Required work: The answer must consist of every line from the data that holds "html".

Records provided:
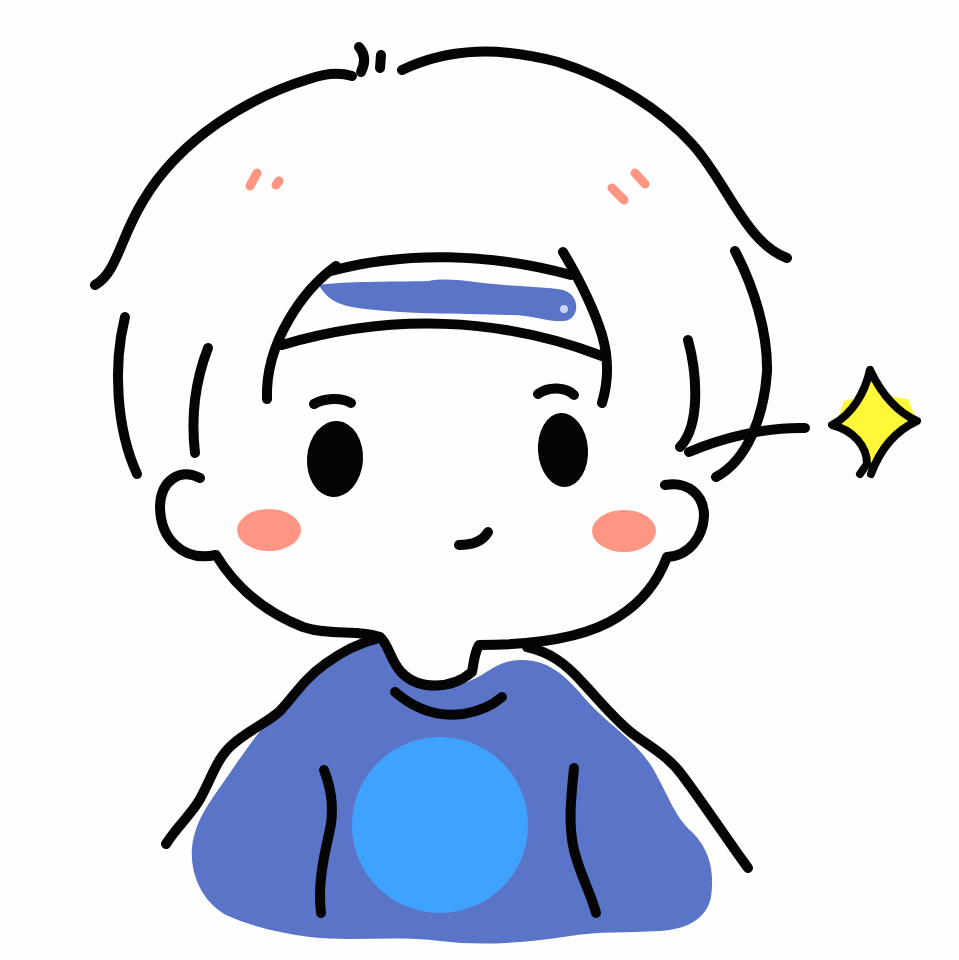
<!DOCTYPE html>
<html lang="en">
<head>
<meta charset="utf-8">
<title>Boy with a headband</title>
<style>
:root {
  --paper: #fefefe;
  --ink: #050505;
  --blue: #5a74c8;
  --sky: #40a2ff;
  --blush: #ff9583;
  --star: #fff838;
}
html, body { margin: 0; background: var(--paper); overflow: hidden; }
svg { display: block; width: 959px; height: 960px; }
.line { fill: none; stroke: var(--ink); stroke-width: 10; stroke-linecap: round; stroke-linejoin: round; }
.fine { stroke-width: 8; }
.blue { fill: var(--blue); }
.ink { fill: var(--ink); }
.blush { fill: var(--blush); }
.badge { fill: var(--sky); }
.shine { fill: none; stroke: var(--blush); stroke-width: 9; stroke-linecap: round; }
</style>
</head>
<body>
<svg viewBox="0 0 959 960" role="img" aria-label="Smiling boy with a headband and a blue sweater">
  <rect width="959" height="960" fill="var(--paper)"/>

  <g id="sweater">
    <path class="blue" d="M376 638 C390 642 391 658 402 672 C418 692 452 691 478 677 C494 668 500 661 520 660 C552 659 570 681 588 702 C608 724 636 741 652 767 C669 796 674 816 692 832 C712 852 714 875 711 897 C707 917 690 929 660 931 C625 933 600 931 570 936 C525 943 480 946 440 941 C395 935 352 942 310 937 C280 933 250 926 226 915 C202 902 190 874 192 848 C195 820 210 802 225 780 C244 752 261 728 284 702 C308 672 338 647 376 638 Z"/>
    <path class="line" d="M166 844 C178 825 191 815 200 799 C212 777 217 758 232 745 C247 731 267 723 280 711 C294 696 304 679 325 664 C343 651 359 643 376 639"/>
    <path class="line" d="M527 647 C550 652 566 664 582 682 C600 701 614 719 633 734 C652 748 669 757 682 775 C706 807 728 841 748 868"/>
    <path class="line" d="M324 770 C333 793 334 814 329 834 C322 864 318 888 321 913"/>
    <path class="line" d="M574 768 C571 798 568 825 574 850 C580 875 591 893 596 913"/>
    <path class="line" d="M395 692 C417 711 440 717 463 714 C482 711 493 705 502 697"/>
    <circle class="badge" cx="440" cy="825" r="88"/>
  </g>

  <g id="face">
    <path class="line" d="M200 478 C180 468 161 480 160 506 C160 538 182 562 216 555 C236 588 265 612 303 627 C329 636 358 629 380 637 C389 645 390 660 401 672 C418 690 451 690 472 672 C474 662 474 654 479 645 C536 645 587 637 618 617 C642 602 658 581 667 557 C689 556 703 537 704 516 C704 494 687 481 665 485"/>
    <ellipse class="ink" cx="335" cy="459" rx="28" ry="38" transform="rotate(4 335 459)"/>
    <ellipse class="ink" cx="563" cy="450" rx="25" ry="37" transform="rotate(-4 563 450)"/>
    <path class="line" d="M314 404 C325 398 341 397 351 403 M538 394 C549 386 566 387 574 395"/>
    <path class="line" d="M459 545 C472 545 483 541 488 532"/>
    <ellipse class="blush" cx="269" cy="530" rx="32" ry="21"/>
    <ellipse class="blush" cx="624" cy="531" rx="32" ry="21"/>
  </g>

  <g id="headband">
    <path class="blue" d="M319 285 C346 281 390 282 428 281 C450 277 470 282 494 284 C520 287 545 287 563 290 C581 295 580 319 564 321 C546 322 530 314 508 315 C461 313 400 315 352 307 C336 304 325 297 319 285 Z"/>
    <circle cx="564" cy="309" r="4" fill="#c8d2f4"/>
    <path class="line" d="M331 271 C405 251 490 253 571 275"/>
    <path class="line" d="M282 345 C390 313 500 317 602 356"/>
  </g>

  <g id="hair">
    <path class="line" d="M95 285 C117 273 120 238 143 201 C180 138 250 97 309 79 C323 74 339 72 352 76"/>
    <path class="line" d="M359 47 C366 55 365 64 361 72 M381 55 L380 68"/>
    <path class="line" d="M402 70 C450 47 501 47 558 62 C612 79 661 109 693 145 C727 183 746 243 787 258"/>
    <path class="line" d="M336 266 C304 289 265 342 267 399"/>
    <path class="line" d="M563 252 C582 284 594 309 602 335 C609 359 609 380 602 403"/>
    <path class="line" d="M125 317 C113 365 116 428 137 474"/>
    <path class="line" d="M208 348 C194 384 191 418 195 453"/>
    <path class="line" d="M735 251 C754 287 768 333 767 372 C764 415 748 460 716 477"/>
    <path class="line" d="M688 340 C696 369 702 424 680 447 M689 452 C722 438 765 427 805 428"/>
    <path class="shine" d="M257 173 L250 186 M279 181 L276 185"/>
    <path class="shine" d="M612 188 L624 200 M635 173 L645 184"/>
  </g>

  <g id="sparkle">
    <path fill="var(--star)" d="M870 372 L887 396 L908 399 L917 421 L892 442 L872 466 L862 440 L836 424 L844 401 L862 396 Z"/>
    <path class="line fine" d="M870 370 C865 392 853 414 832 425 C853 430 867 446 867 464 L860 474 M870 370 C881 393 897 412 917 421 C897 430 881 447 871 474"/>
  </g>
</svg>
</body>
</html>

Expected output:
<!DOCTYPE html>
<html lang="en">
html, body { margin: 0; background: var(--paper); overflow: hidden; }
</html>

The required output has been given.